Where to Find Flower Frogs:  This topic might seem unnecessary as the answer is both simple and obvious, anywhere you find antiques. However, as happened to me, many collectors eventually zero in on a certain manufacturer or form of flower frog. I limited my collecting when I fell in love with a particular manufacturer, but also out of necessity as I was running out of room to display my collection.

While I always enjoy going out and shopping for antiques, with the limits on what I collect it's near impossible to find a new piece for my collection unless I turn to the web. My primary sources are, in order of success, eBay, Facebook groups, and Etsy. There are many other online sources, most notably auction houses and Facebook's Marketplace. But with my limits, they are rarely worth my time and sellers aren't always willing to ship.

Price:  I have always accepted the axiom that anything is worth whatever someone is willing to pay for it, and who can possibly know what that is? Therefore, I never fault a seller for "testing the waters" with a high price, dropping it in steps as necessary.
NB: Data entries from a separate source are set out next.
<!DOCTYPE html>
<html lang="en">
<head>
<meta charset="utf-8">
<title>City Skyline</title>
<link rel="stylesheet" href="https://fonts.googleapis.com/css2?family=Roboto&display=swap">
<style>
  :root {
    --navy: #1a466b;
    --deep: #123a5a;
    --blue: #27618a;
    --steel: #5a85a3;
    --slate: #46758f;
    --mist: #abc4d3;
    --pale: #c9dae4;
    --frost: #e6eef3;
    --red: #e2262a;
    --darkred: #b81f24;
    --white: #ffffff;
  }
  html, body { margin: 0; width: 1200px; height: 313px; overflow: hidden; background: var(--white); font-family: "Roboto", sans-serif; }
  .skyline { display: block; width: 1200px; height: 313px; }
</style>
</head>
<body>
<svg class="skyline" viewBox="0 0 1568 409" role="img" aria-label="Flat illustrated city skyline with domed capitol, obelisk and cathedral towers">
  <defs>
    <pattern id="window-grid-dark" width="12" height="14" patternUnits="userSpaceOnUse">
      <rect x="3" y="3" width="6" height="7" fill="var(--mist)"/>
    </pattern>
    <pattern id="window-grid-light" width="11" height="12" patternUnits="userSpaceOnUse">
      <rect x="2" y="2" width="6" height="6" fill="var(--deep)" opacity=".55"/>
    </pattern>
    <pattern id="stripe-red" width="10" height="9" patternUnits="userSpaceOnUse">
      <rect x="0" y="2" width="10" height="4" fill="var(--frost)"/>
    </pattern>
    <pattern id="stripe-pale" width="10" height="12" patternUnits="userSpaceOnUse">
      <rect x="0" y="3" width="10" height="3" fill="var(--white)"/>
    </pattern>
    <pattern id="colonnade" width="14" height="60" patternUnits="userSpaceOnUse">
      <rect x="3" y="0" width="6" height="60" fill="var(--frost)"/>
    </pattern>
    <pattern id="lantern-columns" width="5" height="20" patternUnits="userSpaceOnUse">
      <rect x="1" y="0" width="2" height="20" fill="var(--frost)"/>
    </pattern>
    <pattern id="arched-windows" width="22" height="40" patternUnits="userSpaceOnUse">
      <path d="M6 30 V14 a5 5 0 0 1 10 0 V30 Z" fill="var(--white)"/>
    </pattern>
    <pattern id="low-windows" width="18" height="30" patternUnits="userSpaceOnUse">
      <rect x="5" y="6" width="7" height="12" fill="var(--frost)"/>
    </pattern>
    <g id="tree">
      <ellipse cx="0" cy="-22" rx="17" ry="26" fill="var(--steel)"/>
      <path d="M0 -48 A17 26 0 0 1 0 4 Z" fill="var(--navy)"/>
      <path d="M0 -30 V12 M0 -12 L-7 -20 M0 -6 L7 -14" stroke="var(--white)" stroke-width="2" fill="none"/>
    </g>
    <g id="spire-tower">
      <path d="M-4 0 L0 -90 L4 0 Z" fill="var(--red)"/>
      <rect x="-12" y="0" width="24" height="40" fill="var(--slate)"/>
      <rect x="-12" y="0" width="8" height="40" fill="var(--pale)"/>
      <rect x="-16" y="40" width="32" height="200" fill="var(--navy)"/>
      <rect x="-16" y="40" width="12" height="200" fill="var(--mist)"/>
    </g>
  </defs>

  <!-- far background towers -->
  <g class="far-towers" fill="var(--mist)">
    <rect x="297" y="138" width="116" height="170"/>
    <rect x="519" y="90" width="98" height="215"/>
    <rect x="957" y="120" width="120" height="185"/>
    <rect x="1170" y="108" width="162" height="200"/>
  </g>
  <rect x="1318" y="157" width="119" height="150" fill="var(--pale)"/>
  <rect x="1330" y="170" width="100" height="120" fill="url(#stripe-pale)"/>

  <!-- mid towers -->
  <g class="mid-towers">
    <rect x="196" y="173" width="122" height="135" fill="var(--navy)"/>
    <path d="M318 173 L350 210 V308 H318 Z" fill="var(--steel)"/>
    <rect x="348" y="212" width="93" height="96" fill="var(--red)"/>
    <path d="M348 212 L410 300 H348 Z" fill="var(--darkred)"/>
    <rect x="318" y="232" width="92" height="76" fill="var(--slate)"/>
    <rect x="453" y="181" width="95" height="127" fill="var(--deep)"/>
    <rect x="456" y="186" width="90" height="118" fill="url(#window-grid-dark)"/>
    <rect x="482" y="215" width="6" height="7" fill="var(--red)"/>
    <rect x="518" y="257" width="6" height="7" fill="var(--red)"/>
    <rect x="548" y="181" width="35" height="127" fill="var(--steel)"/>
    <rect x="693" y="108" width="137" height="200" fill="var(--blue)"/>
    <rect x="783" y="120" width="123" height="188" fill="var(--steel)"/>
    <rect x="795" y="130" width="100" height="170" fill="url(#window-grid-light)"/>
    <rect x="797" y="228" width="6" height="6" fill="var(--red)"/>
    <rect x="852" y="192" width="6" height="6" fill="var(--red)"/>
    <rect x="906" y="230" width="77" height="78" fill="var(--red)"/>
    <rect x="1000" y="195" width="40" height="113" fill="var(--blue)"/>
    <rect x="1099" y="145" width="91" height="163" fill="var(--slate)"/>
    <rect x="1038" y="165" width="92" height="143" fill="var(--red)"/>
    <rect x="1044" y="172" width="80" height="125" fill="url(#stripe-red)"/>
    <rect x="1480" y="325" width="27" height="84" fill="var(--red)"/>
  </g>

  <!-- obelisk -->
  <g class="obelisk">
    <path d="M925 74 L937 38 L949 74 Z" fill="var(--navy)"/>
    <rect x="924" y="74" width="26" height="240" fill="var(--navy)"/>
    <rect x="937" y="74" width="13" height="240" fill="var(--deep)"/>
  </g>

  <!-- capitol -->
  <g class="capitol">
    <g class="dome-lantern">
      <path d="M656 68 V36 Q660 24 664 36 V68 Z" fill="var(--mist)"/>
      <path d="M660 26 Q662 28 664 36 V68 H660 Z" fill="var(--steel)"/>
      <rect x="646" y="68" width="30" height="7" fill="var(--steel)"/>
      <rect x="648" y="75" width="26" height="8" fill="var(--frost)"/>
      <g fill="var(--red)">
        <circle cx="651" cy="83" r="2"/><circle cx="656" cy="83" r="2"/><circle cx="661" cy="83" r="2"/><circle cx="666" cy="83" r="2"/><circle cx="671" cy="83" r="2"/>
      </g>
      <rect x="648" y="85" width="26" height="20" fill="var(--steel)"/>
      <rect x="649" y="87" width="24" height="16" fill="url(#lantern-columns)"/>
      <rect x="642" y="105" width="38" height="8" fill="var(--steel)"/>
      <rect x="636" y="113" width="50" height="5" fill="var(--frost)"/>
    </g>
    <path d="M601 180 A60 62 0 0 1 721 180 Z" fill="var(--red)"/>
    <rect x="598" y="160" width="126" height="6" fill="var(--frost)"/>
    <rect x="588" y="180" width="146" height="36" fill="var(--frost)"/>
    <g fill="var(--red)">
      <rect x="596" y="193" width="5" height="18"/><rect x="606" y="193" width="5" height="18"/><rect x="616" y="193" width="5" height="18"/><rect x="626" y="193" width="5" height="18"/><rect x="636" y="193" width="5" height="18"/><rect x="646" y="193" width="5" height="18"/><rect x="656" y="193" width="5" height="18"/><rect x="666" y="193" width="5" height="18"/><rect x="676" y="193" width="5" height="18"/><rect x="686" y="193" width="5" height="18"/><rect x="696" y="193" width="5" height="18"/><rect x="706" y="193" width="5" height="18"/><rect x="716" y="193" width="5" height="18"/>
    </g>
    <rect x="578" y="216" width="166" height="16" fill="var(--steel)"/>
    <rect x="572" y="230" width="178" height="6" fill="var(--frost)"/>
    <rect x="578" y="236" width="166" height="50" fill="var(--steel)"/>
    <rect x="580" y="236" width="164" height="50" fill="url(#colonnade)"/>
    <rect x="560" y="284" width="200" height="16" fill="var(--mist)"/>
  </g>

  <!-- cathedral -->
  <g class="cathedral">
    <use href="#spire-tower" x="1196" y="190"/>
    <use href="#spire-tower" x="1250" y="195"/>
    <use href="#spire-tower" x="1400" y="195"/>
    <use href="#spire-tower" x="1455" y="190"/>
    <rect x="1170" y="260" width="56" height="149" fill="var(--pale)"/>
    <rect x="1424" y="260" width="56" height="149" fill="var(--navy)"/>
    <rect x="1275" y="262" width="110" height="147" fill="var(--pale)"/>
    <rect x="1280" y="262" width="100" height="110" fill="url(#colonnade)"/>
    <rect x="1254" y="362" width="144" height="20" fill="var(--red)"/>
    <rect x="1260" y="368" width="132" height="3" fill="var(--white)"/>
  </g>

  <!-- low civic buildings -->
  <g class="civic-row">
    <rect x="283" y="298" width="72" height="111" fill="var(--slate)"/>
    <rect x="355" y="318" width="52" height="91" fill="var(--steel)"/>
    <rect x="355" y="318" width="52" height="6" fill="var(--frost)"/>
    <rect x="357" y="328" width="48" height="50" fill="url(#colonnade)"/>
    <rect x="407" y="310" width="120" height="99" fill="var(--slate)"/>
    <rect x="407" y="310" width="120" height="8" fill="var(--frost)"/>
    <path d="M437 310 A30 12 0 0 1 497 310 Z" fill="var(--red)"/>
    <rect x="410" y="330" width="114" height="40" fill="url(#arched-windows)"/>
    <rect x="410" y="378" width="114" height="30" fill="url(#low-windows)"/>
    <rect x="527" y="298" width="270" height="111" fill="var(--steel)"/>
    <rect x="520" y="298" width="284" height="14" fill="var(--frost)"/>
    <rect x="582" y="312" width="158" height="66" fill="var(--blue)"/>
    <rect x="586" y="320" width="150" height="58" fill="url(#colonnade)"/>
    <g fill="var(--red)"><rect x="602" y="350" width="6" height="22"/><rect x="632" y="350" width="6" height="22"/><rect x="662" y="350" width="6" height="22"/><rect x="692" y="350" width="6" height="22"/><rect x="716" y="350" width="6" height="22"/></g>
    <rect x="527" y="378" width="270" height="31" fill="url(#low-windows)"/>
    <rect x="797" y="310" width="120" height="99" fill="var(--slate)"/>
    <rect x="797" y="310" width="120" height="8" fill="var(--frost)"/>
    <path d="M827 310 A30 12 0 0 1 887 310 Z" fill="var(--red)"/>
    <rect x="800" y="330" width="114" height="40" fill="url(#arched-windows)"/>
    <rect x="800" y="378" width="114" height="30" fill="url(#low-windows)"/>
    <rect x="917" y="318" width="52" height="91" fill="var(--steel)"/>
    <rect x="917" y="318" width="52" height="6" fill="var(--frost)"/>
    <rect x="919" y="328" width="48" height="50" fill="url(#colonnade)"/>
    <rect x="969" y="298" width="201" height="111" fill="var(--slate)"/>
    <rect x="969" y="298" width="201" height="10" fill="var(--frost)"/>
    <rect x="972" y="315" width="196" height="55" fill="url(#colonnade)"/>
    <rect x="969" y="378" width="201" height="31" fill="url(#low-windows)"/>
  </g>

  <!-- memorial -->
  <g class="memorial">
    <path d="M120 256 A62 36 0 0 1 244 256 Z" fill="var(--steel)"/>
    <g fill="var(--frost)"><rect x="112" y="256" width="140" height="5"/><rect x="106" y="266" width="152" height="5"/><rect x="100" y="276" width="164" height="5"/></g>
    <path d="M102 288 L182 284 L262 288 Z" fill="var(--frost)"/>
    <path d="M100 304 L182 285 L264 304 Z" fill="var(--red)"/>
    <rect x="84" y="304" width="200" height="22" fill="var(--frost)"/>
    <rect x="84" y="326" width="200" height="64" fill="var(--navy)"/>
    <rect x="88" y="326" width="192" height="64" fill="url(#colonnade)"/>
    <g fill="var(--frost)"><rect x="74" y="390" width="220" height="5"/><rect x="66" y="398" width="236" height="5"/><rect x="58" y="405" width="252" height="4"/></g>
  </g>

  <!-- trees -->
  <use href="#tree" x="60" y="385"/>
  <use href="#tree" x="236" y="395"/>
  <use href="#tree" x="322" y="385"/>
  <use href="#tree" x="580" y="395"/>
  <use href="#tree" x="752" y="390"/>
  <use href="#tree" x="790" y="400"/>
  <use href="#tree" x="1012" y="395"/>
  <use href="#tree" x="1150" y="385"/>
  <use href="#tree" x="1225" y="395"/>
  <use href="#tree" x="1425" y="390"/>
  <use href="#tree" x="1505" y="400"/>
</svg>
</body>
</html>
However, this means that if you look at eBay listings to determine the value of a piece, you may find some very inflated and misleading prices.

The best way to determine the value of a piece is to look at sold prices. On eBay, click on Advanced next to the Search button, and then check the Sold items box. Professional sellers, and those with large collections to sell, may find it worthwhile to pay a fee to WorthPoint for a more extensive source of information on both identification and pricing.

[Photo courtesy Bucaro Laura]